— INSTRUCTIONS TO FOLLOW —
Wherever the string "float" occurs in a line of these records, report that line.

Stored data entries
_ _ _
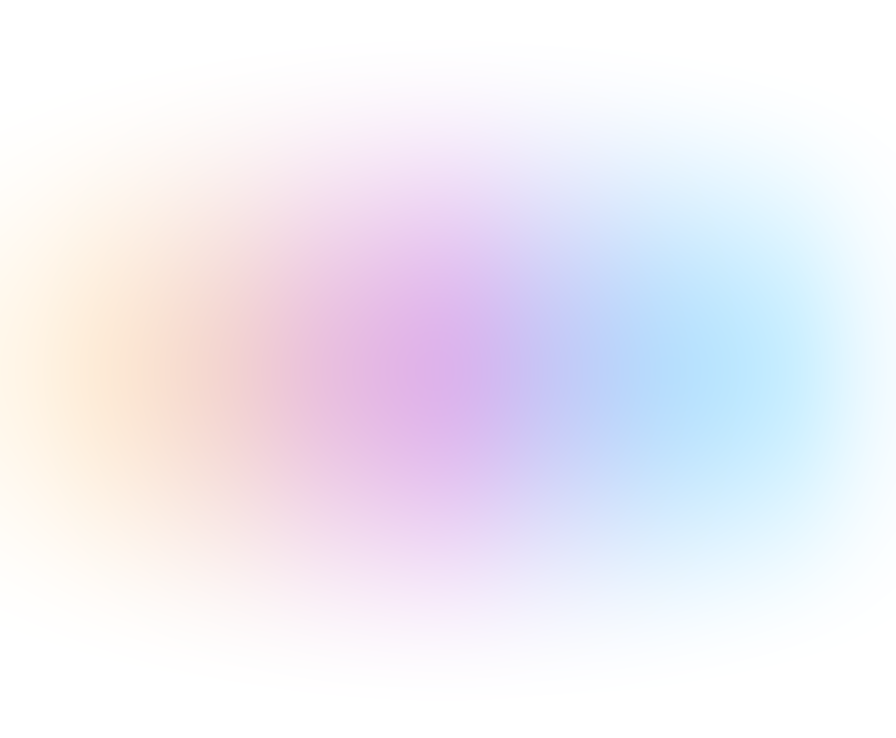
This background is drawn by a Shadertoy shader. Its source:

```glsl
// A soft pastel aurora on white: peach, pink, violet, periwinkle and sky blue.
// A smooth spline runs the hues from left to right, and a bell-shaped
// vertical falloff, widest at the centre, fades the band into white.

const vec3 WHITE = vec3(1.0);
const int STOP_COUNT = 9;

// Evenly spaced hues along the horizontal axis
const vec3 HUES[STOP_COUNT] = vec3[STOP_COUNT](
    vec3(1.000, 0.967, 0.915),  // cream
    vec3(0.990, 0.912, 0.835),  // peach
    vec3(0.953, 0.832, 0.818),  // rose
    vec3(0.910, 0.745, 0.875),  // pink
    vec3(0.863, 0.702, 0.925),  // violet
    vec3(0.769, 0.788, 0.968),  // periwinkle
    vec3(0.718, 0.871, 0.992),  // light blue
    vec3(0.780, 0.930, 1.000),  // sky
    vec3(0.955, 0.985, 1.000)   // pale sky
);

vec3 hueStop(int index) {
    return HUES[clamp(index, 0, STOP_COUNT - 1)];
}

// Catmull-Rom spline through four neighbouring hues
vec3 spline(vec3 a, vec3 b, vec3 c, vec3 d, float t) {
    vec3 slope = c - a;
    vec3 bend = 2.0 * a - 5.0 * b + 4.0 * c - d;
    vec3 twist = 3.0 * (b - c) + d - a;
    return b + 0.5 * t * (slope + t * (bend + t * twist));
}

vec3 horizontalHue(float x) {
    float place = clamp(x, 0.0, 1.0) * float(STOP_COUNT - 1);
    int i = min(int(place), STOP_COUNT - 2);
    return spline(hueStop(i - 1), hueStop(i), hueStop(i + 1),
                  hueStop(i + 2), place - float(i));
}

// Strength of the band: 1 on its axis, 0 beyond its reach
float bandStrength(vec2 offset, float centreReach, float narrowing) {
    float reach = centreReach - narrowing * offset.x * offset.x;
    return 1.0 - smoothstep(0.0, reach, abs(offset.y));
}

void mainImage(out vec4 fragColor, in vec2 fragCoord) {
    vec2 uv = fragCoord / iResolution.xy;
    vec2 offset = uv - vec2(0.5, 0.498);

    float strength = bandStrength(offset, 0.47, 0.36);
    vec3 color = mix(WHITE, horizontalHue(uv.x), strength);

    fragColor = vec4(clamp(color, 0.0, 1.0), 1.0);
}
```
_ _ _
— WORKED SOLUTION —
vec3 spline(vec3 a, vec3 b, vec3 c, vec3 d, float t) {
vec3 horizontalHue(float x) {
    float place = clamp(x, 0.0, 1.0) * float(STOP_COUNT - 1);
                  hueStop(i + 2), place - float(i));
float bandStrength(vec2 offset, float centreReach, float narrowing) {
    float reach = centreReach - narrowing * offset.x * offset.x;
    float strength = bandStrength(offset, 0.47, 0.36);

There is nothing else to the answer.